On February 6, 2015, the Supreme Court of Canada ruled that individuals with a grievous and irremediable medical condition (as a result of a disease, illness or disability) that causes suffering that is intolerable to the individual could receive assistance to die through the prescription or administration of life-ending medication. Since then, the federal government appointed an all-party committee of MPs and Senators to make recommendations regarding how to implement assisted dying.
On February 25, that federal joint special committee released its recommendations for the implementation of medical assistance in dying. The government must now decide whether to accept these recommendations and reflect them in legislation governing assistance in dying. To inform CARP’s position on this highly sensitive issue, CARP released a poll to its members, the responses of which are to serve as a guide in drafting consultation materials provided to the government, highlighting what CARP member’s think about key recommendations drafted by the Committee report.
“Eight-in-ten CARP members support the Committee recommendation that individuals with a grievous and irremediable medical condition causing enduring suffering be able to have assistance to die.”
Over six thousand members have taken part in the CARP Poll to share their opinion on the recommendations put forward. Eight-in-ten CARP members support the Committee recommendation that individuals with a grievous and irremediable medical condition causing enduring suffering be able to have assistance to die.
Eight out of ten CARP members agreed or strongly agreed that medical assistance to die should be provided in publicly funded healthcare institutions, such as hospitals, hospices and long term care homes.
Two-thirds of CARP members support the committee’s recommendation that medical assistance to die should not include a prior review and an approval process. An overwhelming majority (85%) supports the recommendations that the period of reflection contained in legislation should be flexible and take into account the nature of the patient’s medical condition.
When asked about health practitioner’s freedom of conscience and the need to respect a patient seeking medical assistance in dying, 87% percent of CARP members polled have supported the recommendation expressing that at minimum a referral should be provided from the objecting practitioner.
Eight out of ten CARP members polled support an advance request for medical assistance in dying for an individual who has been diagnosed with a grievous and irremediable medical condition, such as dementia.
Federal, provincial and territorial governments have until June 6, 2016 to respond and enact legislations or regulations that do not conflict with the Supreme Court’s decision.
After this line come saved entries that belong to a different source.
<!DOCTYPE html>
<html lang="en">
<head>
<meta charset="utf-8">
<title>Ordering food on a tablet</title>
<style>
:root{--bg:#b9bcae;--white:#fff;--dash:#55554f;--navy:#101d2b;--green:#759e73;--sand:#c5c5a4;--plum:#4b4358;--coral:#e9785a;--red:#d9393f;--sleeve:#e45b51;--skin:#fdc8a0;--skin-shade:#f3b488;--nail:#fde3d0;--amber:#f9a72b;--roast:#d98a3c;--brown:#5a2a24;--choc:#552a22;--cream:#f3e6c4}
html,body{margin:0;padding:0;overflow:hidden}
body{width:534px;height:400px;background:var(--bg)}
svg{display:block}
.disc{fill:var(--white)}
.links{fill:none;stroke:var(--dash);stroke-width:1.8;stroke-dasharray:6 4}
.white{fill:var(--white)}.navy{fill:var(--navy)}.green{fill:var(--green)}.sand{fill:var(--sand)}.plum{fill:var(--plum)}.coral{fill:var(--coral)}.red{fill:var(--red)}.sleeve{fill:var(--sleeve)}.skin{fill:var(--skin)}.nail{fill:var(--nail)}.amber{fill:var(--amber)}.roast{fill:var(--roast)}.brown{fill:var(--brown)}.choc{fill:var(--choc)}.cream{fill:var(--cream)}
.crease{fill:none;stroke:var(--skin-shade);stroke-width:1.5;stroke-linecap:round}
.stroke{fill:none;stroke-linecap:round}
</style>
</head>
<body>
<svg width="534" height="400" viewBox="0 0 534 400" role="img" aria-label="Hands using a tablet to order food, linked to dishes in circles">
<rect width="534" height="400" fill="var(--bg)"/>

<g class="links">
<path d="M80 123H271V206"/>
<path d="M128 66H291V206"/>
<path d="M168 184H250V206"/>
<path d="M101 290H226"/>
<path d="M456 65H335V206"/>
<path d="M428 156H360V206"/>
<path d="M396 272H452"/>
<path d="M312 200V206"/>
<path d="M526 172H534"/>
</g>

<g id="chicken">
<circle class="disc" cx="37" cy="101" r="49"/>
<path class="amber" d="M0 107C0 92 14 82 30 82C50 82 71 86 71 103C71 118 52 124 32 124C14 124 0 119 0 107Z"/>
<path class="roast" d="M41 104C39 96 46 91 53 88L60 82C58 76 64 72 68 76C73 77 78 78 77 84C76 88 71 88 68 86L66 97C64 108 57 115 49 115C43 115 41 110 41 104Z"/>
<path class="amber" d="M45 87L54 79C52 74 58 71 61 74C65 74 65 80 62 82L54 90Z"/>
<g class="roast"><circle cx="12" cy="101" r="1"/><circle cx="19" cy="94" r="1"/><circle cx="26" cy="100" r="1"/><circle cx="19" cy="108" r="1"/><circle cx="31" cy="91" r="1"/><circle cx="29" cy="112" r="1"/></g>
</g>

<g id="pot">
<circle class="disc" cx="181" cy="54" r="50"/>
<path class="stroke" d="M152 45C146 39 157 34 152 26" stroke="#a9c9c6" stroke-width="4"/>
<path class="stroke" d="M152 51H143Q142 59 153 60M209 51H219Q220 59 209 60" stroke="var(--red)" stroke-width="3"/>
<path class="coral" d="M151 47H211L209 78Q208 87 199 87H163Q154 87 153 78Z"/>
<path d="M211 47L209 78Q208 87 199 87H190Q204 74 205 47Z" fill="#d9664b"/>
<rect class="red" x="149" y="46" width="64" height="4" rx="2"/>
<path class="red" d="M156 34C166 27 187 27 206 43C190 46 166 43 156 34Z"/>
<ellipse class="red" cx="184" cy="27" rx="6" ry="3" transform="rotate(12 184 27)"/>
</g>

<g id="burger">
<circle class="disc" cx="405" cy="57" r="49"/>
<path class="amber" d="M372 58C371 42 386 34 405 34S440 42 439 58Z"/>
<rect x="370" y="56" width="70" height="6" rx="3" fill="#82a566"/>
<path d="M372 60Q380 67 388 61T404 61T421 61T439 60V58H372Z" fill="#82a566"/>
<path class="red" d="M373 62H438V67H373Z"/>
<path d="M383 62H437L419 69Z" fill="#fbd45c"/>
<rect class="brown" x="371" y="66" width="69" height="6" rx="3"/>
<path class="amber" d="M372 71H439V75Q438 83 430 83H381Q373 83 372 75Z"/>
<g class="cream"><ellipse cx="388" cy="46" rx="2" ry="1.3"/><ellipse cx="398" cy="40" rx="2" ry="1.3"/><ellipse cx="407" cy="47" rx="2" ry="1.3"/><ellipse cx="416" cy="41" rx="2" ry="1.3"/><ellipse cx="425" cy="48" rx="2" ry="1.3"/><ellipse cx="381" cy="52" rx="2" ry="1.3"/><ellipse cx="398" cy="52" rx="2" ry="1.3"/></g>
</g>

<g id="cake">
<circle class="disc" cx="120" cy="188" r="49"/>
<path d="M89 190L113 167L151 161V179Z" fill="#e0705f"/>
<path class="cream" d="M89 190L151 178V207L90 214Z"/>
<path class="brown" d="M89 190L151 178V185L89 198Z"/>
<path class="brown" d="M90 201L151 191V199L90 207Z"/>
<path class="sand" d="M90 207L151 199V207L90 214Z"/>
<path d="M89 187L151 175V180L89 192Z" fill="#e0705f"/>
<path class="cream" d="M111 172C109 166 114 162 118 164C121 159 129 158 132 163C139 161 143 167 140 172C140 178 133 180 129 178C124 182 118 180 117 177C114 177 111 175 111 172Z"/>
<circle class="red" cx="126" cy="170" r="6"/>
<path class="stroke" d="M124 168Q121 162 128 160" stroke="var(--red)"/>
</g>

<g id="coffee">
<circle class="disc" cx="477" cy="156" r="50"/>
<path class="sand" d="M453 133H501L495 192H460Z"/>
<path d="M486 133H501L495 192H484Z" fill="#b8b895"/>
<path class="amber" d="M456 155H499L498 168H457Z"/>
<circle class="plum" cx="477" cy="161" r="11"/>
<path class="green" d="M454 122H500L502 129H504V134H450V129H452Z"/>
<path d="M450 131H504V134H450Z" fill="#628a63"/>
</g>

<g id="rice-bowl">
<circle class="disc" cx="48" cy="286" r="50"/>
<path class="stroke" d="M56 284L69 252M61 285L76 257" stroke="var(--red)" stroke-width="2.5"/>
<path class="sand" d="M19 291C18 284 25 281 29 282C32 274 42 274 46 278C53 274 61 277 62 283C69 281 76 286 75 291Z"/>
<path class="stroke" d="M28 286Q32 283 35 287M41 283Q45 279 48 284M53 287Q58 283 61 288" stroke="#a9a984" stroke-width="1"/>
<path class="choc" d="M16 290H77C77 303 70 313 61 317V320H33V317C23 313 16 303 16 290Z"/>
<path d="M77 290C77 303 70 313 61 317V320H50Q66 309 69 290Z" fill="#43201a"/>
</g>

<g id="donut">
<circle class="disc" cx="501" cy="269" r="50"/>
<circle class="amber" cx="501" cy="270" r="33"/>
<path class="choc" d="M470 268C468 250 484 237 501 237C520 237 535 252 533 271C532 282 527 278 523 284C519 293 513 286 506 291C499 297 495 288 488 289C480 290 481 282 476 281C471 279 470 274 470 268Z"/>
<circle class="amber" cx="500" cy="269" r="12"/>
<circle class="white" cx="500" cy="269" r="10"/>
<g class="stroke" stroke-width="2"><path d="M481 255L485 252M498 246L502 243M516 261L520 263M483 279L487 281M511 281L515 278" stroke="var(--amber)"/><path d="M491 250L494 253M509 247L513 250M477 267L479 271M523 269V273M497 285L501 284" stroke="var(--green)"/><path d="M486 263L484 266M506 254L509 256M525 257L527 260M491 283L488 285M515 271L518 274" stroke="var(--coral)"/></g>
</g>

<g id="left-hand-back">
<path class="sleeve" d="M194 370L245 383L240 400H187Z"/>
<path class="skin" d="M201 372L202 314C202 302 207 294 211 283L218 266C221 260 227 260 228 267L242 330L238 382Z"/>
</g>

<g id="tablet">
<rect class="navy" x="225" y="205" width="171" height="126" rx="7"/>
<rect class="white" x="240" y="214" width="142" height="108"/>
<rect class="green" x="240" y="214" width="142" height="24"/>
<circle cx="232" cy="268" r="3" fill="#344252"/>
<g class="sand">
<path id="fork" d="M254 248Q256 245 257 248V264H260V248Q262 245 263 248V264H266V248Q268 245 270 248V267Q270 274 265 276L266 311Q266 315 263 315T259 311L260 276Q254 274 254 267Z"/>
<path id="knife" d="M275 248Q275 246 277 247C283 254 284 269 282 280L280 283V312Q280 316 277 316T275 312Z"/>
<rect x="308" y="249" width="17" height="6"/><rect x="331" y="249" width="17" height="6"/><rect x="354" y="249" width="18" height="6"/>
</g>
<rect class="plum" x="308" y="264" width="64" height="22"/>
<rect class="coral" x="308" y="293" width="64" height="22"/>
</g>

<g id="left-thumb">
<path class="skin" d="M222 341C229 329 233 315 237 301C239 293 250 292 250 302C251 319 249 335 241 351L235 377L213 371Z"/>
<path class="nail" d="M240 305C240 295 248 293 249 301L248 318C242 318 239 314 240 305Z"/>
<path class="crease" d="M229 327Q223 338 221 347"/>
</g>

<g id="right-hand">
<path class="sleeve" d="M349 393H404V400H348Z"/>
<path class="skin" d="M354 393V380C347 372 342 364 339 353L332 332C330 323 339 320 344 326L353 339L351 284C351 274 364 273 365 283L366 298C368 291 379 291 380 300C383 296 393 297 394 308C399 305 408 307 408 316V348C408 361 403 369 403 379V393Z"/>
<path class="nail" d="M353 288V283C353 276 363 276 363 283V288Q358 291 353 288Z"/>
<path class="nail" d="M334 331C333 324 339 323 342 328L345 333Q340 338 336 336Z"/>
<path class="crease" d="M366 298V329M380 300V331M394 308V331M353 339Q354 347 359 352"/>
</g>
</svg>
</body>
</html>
Government of Alberta is currently developing policies and practices around the delivery of physician assisted death and encourages Albertans to weigh in their views in the consultations. The public survey is available online until March 31.
CARP will be working with all levels of government to make sure that the needs of Canadians are being represented in the framework put forward and that Canadians know and understand all the health care options available to them.